-- DATA UNDER STUDY follows --

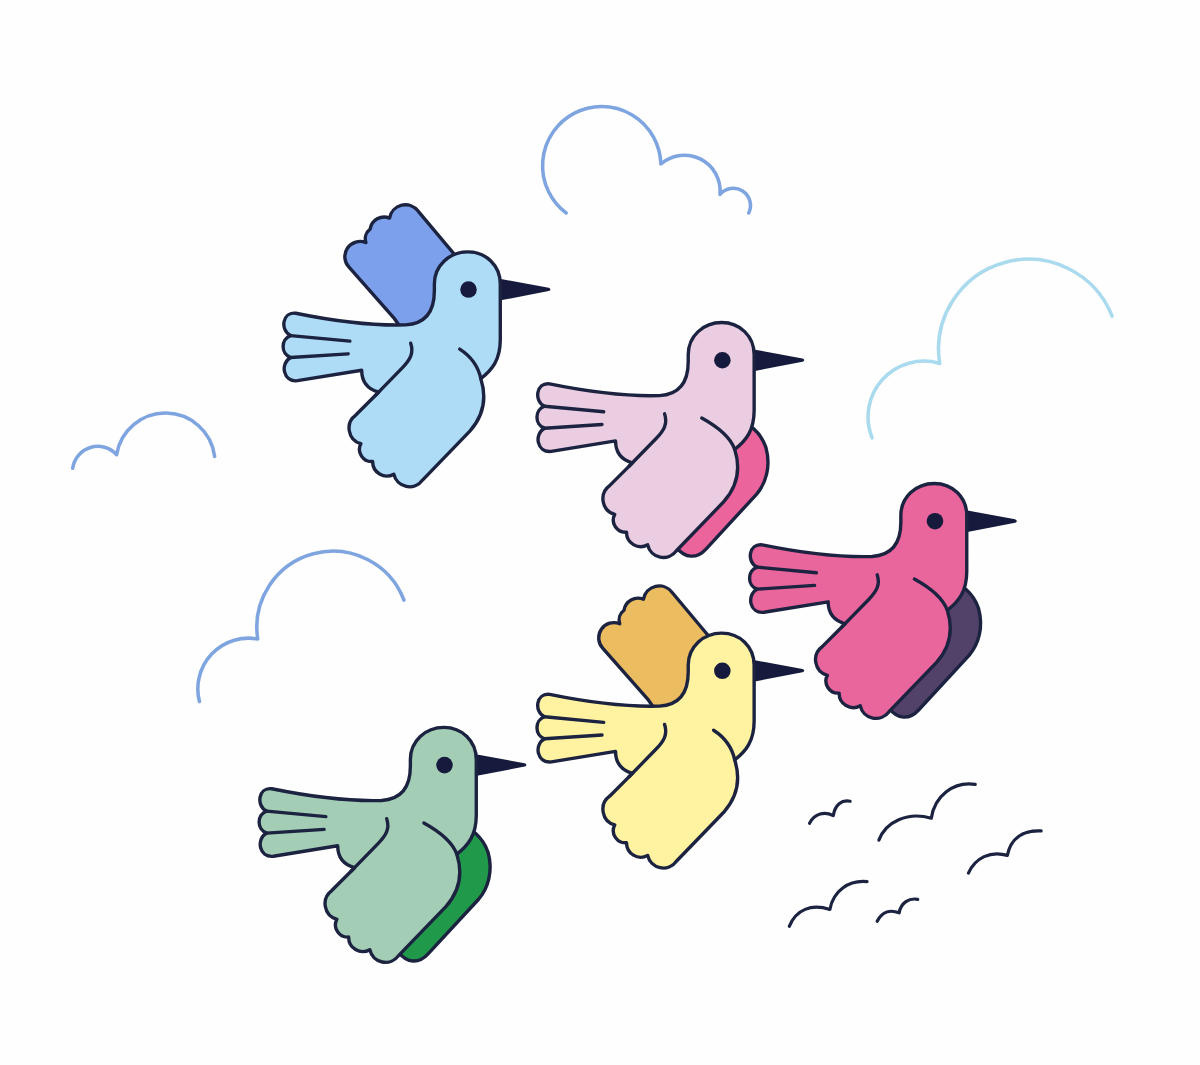
<!DOCTYPE html>
<html lang="en">
<head>
<meta charset="utf-8">
<title>Flock of birds</title>
<style>
  :root {
    --paper: #fefefe;
    --ink: #1c2340;
    --beak: #161b3d;
    --cloud: #7fa5e0;
    --cloud-light: #a9daee;
  }
  html, body { margin: 0; padding: 0; overflow: hidden; background: var(--paper); }
  .canvas { display: block; width: 1200px; height: 1065px; background: var(--paper); }

  .cloud, .distant-flock path {
    fill: none;
    stroke-width: 2.1;
    stroke-linecap: round;
    stroke-linejoin: round;
  }
  .cloud { stroke: var(--cloud); }
  .cloud-pale { stroke: var(--cloud-light); }
  .distant-flock path { stroke: var(--ink); stroke-width: 1.9; }

  .outline {
    stroke: var(--ink);
    stroke-width: 2;
    stroke-linecap: round;
    stroke-linejoin: round;
  }
  .plumage { fill: var(--body); }
  .far-wing { fill: var(--wing); }
  .crease { fill: none; }
  .beak { fill: var(--beak); stroke: var(--beak); stroke-width: 1.2; stroke-linejoin: round; }
  .eye { fill: var(--beak); }

  .bird-blue   { --body: #aedcf7; --wing: #7ca0ec; }
  .bird-lilac  { --body: #ebcde2; --wing: #ec649c; }
  .bird-pink   { --body: #e9669d; --wing: #524168; }
  .bird-yellow { --body: #fff2a1; --wing: #ebbc60; }
  .bird-green  { --body: #a4cdb6; --wing: #209a4a; }
</style>
</head>
<body>
<svg class="canvas" viewBox="0 0 710 630" preserveAspectRatio="none" role="img" aria-label="Five colourful birds flying among outlined clouds">
  <defs>
    <g id="bird-body">
      <path class="beak" d="M295.5 165.5 L324.5 170.8 Q325.6 171.2 324.5 171.6 L295.5 177.2 Z"/>
      <path class="plumage outline" d="M257 168 C257 157 266 149 276.8 149 C287.5 149 296 157 296 168 L296 201 C296 213 291 219 284.5 224
        C288 235 286 246 278 255 L250 284 A9.5 9.5 0 0 1 233 280.5 A8.4 8.4 0 0 1 220.5 273 A7.2 7.2 0 0 1 213.5 262.5 A9.6 9.6 0 0 1 210.5 245.5
        L224 232 C217 230 214 225 214 219 L176 225.2 C167.5 226.2 165.5 215 172 211.5 C166 209.5 166 200.5 172 198.5 C165.5 195.5 167 184.2 175 185.3
        C198 190 220 192.8 240 192.2 C252 191.5 257 184 257 172 Z"/>
      <path class="crease outline" d="M172 198.5 L207 201.8 M172 211.5 L206 209.3"/>
      <path class="crease outline" d="M243 203 C245 209 242.5 213 238 217.6 L222 234"/>
      <circle class="eye" cx="277.2" cy="171.3" r="4.9"/>
    </g>

    <g id="bird-wing-raised">
      <path class="far-wing outline" d="M276 159 L247.5 125 A9.5 9.5 0 0 0 230.5 129 A8.4 8.4 0 0 0 219 135.5 A7.2 7.2 0 0 0 216.5 143.5 A9 9 0 0 0 206.5 158 L233 188 L240 198 L268 190 Z"/>
      <use href="#bird-body"/>
      <path class="crease outline" d="M272 206.5 C279 211 283 217 284.5 224"/>
    </g>

    <g id="bird-wing-lowered">
      <path class="far-wing outline" d="M286 208 C292 207 300 214 303 223 C306 234 303 244 297.5 250.5 L267.5 283 C262 289 255 288.5 250 282 L270 240 Z"/>
      <use href="#bird-body"/>
      <path class="crease outline" d="M265 205.5 C275 211 282 217 284.5 224"/>
    </g>
  </defs>

  <g id="clouds">
    <path class="cloud" d="M335 126 A35 35 0 1 1 391 97 A21.2 21.2 0 0 1 426 115 A10.2 10.2 0 0 1 443 126"/>
    <path class="cloud cloud-pale" d="M516 259 A33 33 0 0 1 556 215 A53.2 53.2 0 0 1 658 187"/>
    <path class="cloud" d="M43 277 A15 15 0 0 1 69 269 A29.3 29.3 0 0 1 127 270"/>
    <path class="cloud" d="M118 415 A30 30 0 0 1 152.5 378 A45 45 0 0 1 239 355"/>
  </g>

  <g id="flock">
    <use class="bird-blue" href="#bird-wing-raised"/>
    <use class="bird-lilac" href="#bird-wing-lowered" x="150.2" y="41.8"/>
    <use class="bird-pink" href="#bird-wing-lowered" x="276" y="137"/>
    <use class="bird-yellow" href="#bird-wing-raised" x="150.2" y="225.5"/>
    <use class="bird-green" href="#bird-wing-lowered" x="-14.2" y="281.3"/>
  </g>

  <g class="distant-flock">
    <path d="M479 487 C482 481 488 480 493 482.5 C494 476 498 473 503 474"/>
    <path d="M520 497 C524 486 537 480 551 484 C553 471 564 462 577 464"/>
    <path d="M573 516.5 C577 507.5 586 503 596 506 C598 496 605 491 616 491.5"/>
    <path d="M467 548 C471 538 480 534.5 491 538 C493 527 502 520.5 513 521.5"/>
    <path d="M519 545 C522 539 527 538 532 540 C533 534 538 531 543 532"/>
  </g>
</svg>
</body>
</html>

-- DATA UNDER STUDY concluded --

YOUR ASSIGNMENT: Where a line above holds the string "href", show that line.

SOLUTION TO THIS EXERCISE:
      <use href="#bird-body"/>
      <use href="#bird-body"/>
    <use class="bird-blue" href="#bird-wing-raised"/>
    <use class="bird-lilac" href="#bird-wing-lowered" x="150.2" y="41.8"/>
    <use class="bird-pink" href="#bird-wing-lowered" x="276" y="137"/>
    <use class="bird-yellow" href="#bird-wing-raised" x="150.2" y="225.5"/>
    <use class="bird-green" href="#bird-wing-lowered" x="-14.2" y="281.3"/>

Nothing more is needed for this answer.